·
Red Seal Electrician
Joined
·
431 Posts
Could this be patched with two layers of drywall or one layer of drywall with wood furring strips or shims, taped, and mudded?
I grew up in a house like this, and my Dad was a plasterer to boot. Ours was 3/4" overall mostly.

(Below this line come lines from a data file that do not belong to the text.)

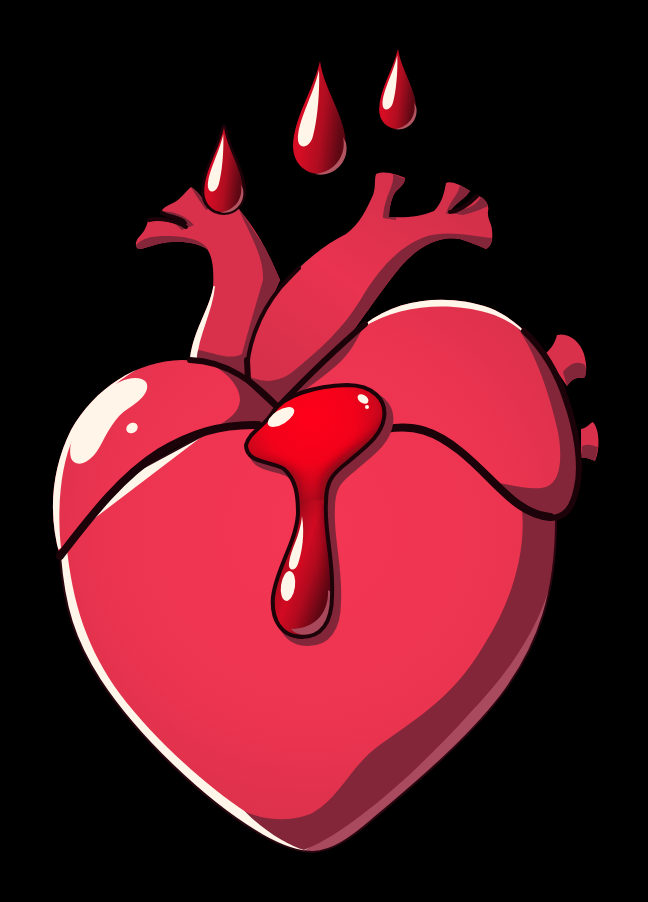
<!DOCTYPE html>
<html lang="en">
<head>
<meta charset="utf-8">
<title>Bleeding heart</title>
<style>
:root{--night:#000;--flesh:#ee3450;--flesh-deep:#d9314b;--shade:#842639;--rim:#a94a5e;--cream:#fff5e8;--ink:#1c0309;--blood:#fb0018;--blood-mid:#c20a20;--blood-deep:#5c0713}
html,body{margin:0;background:var(--night);overflow:hidden}
svg{display:block;width:648px;height:902px}
.flesh{fill:url(#fleshGlow)}
.vessel{fill:var(--flesh-deep)}
.shade{fill:var(--shade)}
.rim{fill:var(--rim)}
.cream{fill:var(--cream)}
.line{fill:none;stroke:var(--ink);stroke-width:6;stroke-linecap:round;stroke-linejoin:round}
.thin{stroke-width:4}
.seam{stroke-width:8}
</style>
</head>
<body>
<svg viewBox="0 0 648 902" role="img" aria-label="Anatomical heart dripping with blood">
<defs>
  <radialGradient id="fleshGlow" gradientUnits="userSpaceOnUse" cx="310" cy="530" r="330">
    <stop offset="0" stop-color="#f43653"/><stop offset=".6" stop-color="#ec3450"/><stop offset="1" stop-color="#d6304a"/>
  </radialGradient>
  <linearGradient id="vesselGlow" gradientUnits="userSpaceOnUse" x1="430" y1="190" x2="290" y2="390">
    <stop offset="0" stop-color="#d4304a"/><stop offset=".5" stop-color="#e93350"/><stop offset="1" stop-color="#d6304a"/>
  </linearGradient>
  <linearGradient id="dropFill" x1="0" y1="0" x2="1" y2=".25">
    <stop offset=".3" stop-color="#d60d24"/><stop offset=".65" stop-color="#b00d20"/><stop offset="1" stop-color="#5e0814"/>
  </linearGradient>
  <radialGradient id="bloodFill" gradientUnits="userSpaceOnUse" cx="310" cy="418" r="100">
    <stop offset="0" stop-color="#ff0019"/><stop offset=".45" stop-color="#f2021a"/><stop offset=".75" stop-color="#c0081d"/><stop offset="1" stop-color="#970a1b"/>
  </radialGradient>
  <linearGradient id="dripFill" gradientUnits="userSpaceOnUse" x1="276" y1="560" x2="332" y2="580">
    <stop offset="0" stop-color="#9c0a1a"/><stop offset=".4" stop-color="#d20a22"/><stop offset=".65" stop-color="#b00a1e"/><stop offset="1" stop-color="#5c0713"/>
  </linearGradient>
  <filter id="soft" x="-30%" y="-30%" width="160%" height="160%"><feGaussianBlur stdDeviation="5"/></filter>
  <path id="bodyShape" d="M60 556C64 606 74 640 100 680C136 735 205 802 262 835C285 848 300 852 313 852C332 851 350 839 372 820C410 788 465 742 500 697C540 645 557 590 556 514L500 440L390 410L250 410L120 480Z"/>
  <path id="leftChamber" d="M60 556C48 515 51 470 71 430C95 388 136 361 182 360C226 360 257 383 280 409L258 425C220 424 190 434 160 452C120 477 88 520 60 556Z"/>
  <path id="rightChamber" d="M278 408C305 379 338 347 365 324C400 297 450 294 490 308C526 323 551 357 566 400C577 431 582 465 577 487C573 507 566 518 550 518C515 516 495 479 460 451C435 431 414 424 386 429L300 430Z"/>
  <path id="leftArtery" d="M190 358C194 329 208 312 213 288C214 271 213 257 207 249C194 241 175 240 158 244L141 249C134 249 135 241 139 237C145 231 146 227 148 221C158 219 171 222 185 227L184 222C177 218 169 217 162 213C161 208 167 206 173 203C181 199 184 193 191 187C197 190 203 200 211 207L238 208C255 228 267 249 280 280C267 310 249 346 246 380Z"/>
  <path id="rightArtery" d="M247 378C246 349 258 315 280 288C298 267 323 245 346 234C360 224 367 208 373 195C376 187 374 181 376 174C386 170 398 175 405 178C405 186 396 189 393 196C390 204 389 211 389 217C405 218 420 217 434 211C441 204 444 195 446 183C451 180 463 186 470 191L466 196C459 202 452 207 449 213C461 211 470 203 477 196C483 196 490 204 488 211C487 219 492 224 492 230C493 239 492 246 486 249C479 246 470 242 460 239C440 235 419 246 402 265C382 289 365 315 350 335L276 408Z"/>
  <path id="spillShape" d="M246 445C250 431 265 426 273 412C284 395 315 386 347 385C373 385 387 400 384 418C381 438 361 450 348 462C332 474 326 482 326 502C324 532 334 560 332 596C332 623 321 637 302 637C281 637 271 619 273 597C276 569 296 543 298 514C298 494 296 480 284 469C273 461 246 464 246 445Z"/>
  <path id="drop" d="M0-58C4-29 26-2 26 27C26 43 14 55 0 55C-16 55-27 43-27 27C-26-2-7-28 0-58Z"/>
  <g id="fallingDrop">
    <use href="#drop" fill="url(#dropFill)"/>
    <path fill="#b25561" d="M23 18C27 36 15 53-5 55C12 59 30 44 26 24Z"/>
    <path class="cream" d="M-1-49C0-25-3 3-7 17C-10 29-21 31-22 21C-23 3-7-23-1-49Z"/>
  </g>
  <clipPath id="inBody"><use href="#bodyShape"/></clipPath>
  <clipPath id="inLeftChamber"><use href="#leftChamber"/></clipPath>
  <clipPath id="inRightChamber"><use href="#rightChamber"/></clipPath>
  <clipPath id="inLeftArtery"><use href="#leftArtery"/></clipPath>
  <clipPath id="inRightArtery"><use href="#rightArtery"/></clipPath>
  <clipPath id="inSpill"><use href="#spillShape"/></clipPath>
</defs>

<rect width="648" height="902" fill="var(--night)"/>

<g id="side-veins">
  <path class="vessel" d="M545 354C553 347 555 342 557 335C568 332 580 341 584 354C587 365 587 373 584 378C576 377 573 378 567 386Z"/>
  <path class="shade" d="M563 372C571 362 578 361 585 365C587 371 586 376 584 378C576 377 572 379 567 386Z"/>
  <path class="vessel" d="M581 429C587 428 589 424 593 422C600 430 600 450 595 461C590 459 586 457 581 458Z"/>
  <path class="shade" d="M582 446C589 443 594 446 598 447L595 461C590 459 586 457 581 458Z"/>
</g>

<g id="left-artery">
  <use href="#leftArtery" class="vessel"/>
  <g clip-path="url(#inLeftArtery)">
    <path class="cream" d="M185 365L197 360C198 336 213 311 215 286L200 290Z"/>
    <path class="shade" d="M238 207C248 232 264 255 263 280C256 304 247 335 242 354C229 361 212 352 198 350L196 362L250 385L290 285Z"/>
    <path class="shade" d="M134 248C140 238 152 236 166 236C187 236 205 240 209 252L190 248L140 254Z"/>
    <path class="shade" d="M160 211C172 211 184 214 194 225L182 230ZM189 184C197 197 201 203 206 210L212 207L197 186Z"/>
  </g>
  <path class="line thin" d="M149 220C160 217 177 221 186 227M162 213C172 218 181 217 185 223"/>
</g>

<g id="right-artery">
  <use href="#rightArtery" fill="url(#vesselGlow)"/>
  <g clip-path="url(#inRightArtery)">
    <path class="cream" d="M243 370L250 352C253 323 272 296 291 276C306 260 318 252 327 243L300 245L240 320Z"/>
    <path class="shade" d="M246 374C263 386 283 381 296 369C319 350 343 329 361 299C377 272 396 249 422 238C445 229 470 236 492 238L490 260L430 260L360 340L276 412Z"/>
    <path class="shade" d="M393 174C395 186 384 196 383 218L396 220L395 200L408 180ZM460 184C459 195 449 201 446 214L458 212L474 192ZM481 195C480 203 468 210 450 213L463 215C476 212 486 207 490 205Z"/>
  </g>
  <path class="line thin" d="M247 378C246 349 258 315 280 288C286 281 292 275 299 268M450 212C461 211 470 203 477 196"/>
</g>

<g id="heart-body">
  <use href="#bodyShape" class="cream"/>
  <g clip-path="url(#inBody)">
    <path class="rim" d="M570 500L580 700L340 870L296 856C345 825 420 765 478 703C525 652 549 600 554 556Z"/>
    <path class="shade" d="M240 806C260 829 287 845 304 850C350 832 420 769 470 713C524 657 548 607 556 560L560 500L500 500Z"/>
    <path class="flesh" d="M66 540C72 605 88 650 120 694C153 738 205 785 246 812C270 822 298 821 314 812C341 796 351 765 381 744C418 718 455 695 484 645C513 600 526 550 522 510L480 400L250 400Z"/>
  </g>
  <use href="#bodyShape" fill="none" stroke="#2a0710" stroke-width="2"/>
</g>

<g id="left-chamber">
  <use href="#leftChamber" class="flesh"/>
  <g clip-path="url(#inLeftChamber)">
    <path class="cream" d="M40 560L61 548C57 510 60 466 74 436C92 401 119 378 147 364L100 360L40 440Z"/>
    <path class="shade" d="M190 356C220 364 240 383 240 400C239 412 230 419 216 427L270 430L290 405L235 355Z"/>
    <path class="cream" d="M71 458C67 441 79 415 101 395C119 378 139 374 146 382C151 391 140 401 129 408C114 417 107 434 99 448C89 465 75 468 71 458Z"/>
    <ellipse class="cream" cx="132" cy="428" rx="6" ry="5" transform="rotate(-35 132 428)"/>
  </g>
  <path class="line" d="M190 360C228 361 256 384 278 407"/>
  <path class="line seam" d="M60 556C88 520 120 477 160 452C190 434 220 424 258 425"/>
</g>

<g id="right-chamber">
  <use href="#rightChamber" class="flesh"/>
  <g clip-path="url(#inRightChamber)">
    <path class="shade" d="M276 408C300 394 318 381 337 365C349 354 358 340 364 324L340 330Z"/>
    <path class="shade" d="M508 316C532 341 549 391 558 432C563 460 560 482 546 487C533 491 511 485 494 482L540 530L600 520L590 390L540 310Z"/>
    <path class="cream" d="M362 328C400 304 450 302 488 313C505 318 516 326 524 333L500 290L400 285Z"/>
  </g>
  <path class="line" d="M278 407C305 379 338 347 365 324M524 331C544 350 558 375 566 400C577 431 582 465 577 487C573 507 566 518 550 518"/>
  <path class="line seam" d="M550 517C515 514 495 479 460 451C435 431 414 424 386 429"/>
  <path class="line" d="M247 360L248 380L277 407"/>
</g>

<g id="blood-spill">
  <use href="#spillShape" class="shade" stroke="var(--shade)" stroke-width="6" transform="translate(6 6)"/>
  <use href="#spillShape" fill="url(#bloodFill)"/>
  <g clip-path="url(#inSpill)">
    <path fill="url(#dripFill)" d="M270 500H340V640H260Z"/>
    <path d="M390 405C381 443 337 449 323 478C317 505 334 580 330 610L350 610L340 480L400 440Z" fill="var(--blood-deep)" opacity=".7" filter="url(#soft)"/>
    <path d="M245 452C264 466 290 457 299 480L300 510L282 480Z" fill="var(--blood-deep)" opacity=".6" filter="url(#soft)"/>
    <path fill="#a9485a" d="M328 590C329 613 315 629 291 629C301 641 334 637 334 594Z"/>
  </g>
  <use href="#spillShape" class="line thin"/>
  <ellipse class="cream" cx="281" cy="417" rx="15" ry="7" transform="rotate(-32 281 417)"/>
  <ellipse class="cream" cx="363" cy="399" rx="6" ry="4" transform="rotate(35 363 399)"/>
  <circle class="cream" cx="367" cy="407" r="2"/>
  <path class="cream" d="M302 516C305 535 302 552 298 564C295 572 288 571 289 563C291 548 300 537 302 516Z"/>
  <ellipse class="cream" cx="288" cy="586" rx="7" ry="15" transform="rotate(8 288 586)"/>
</g>

<g id="falling-drops">
  <use href="#fallingDrop" transform="translate(320 119)"/>
  <use href="#fallingDrop" transform="translate(398 90) scale(.7 .71)"/>
  <use href="#drop" class="line" transform="translate(224 171) scale(.76)"/>
  <use href="#fallingDrop" transform="translate(224 171) scale(.73 .75)"/>
</g>
</svg>
</body>
</html>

For patches, he would use 1/2" drywall and mud it right up to 3/4". For wall major changes, he'd feather the transition down to 1/2" drywall with mud over 2-3 feet. No big deal.
 

·
Registered
Joined
·
6,179 Posts
Could this be patched with two layers of drywall or one layer of drywall with wood furring strips or shims, taped, and mudded?
I don't know if it's the "best" way, but I can tell you I've done it with furring strips/shims and it has worked well. I my case the thickness was 3/4" and I cut 1/4" shims from 2x4s on my table saw to get the wall in line for 1/2" drywall.
 

·
Registered
Joined
·
84 Posts
Discussion Starter #12
For the "setting compound" mentioned, will USG all purpose joint compound in the green container work, or is there a different product I need to look for?
 

·
Registered
Joined
·
2,193 Posts
For the "setting compound" mentioned, will USG all purpose joint compound in the green container work, or is there a different product I need to look for?
Setting compounds are a dry mix & most come in a bag.
Being you have existing Plaster it is best if you use the setting compound.
 
1 - 13 of 13 Posts
Top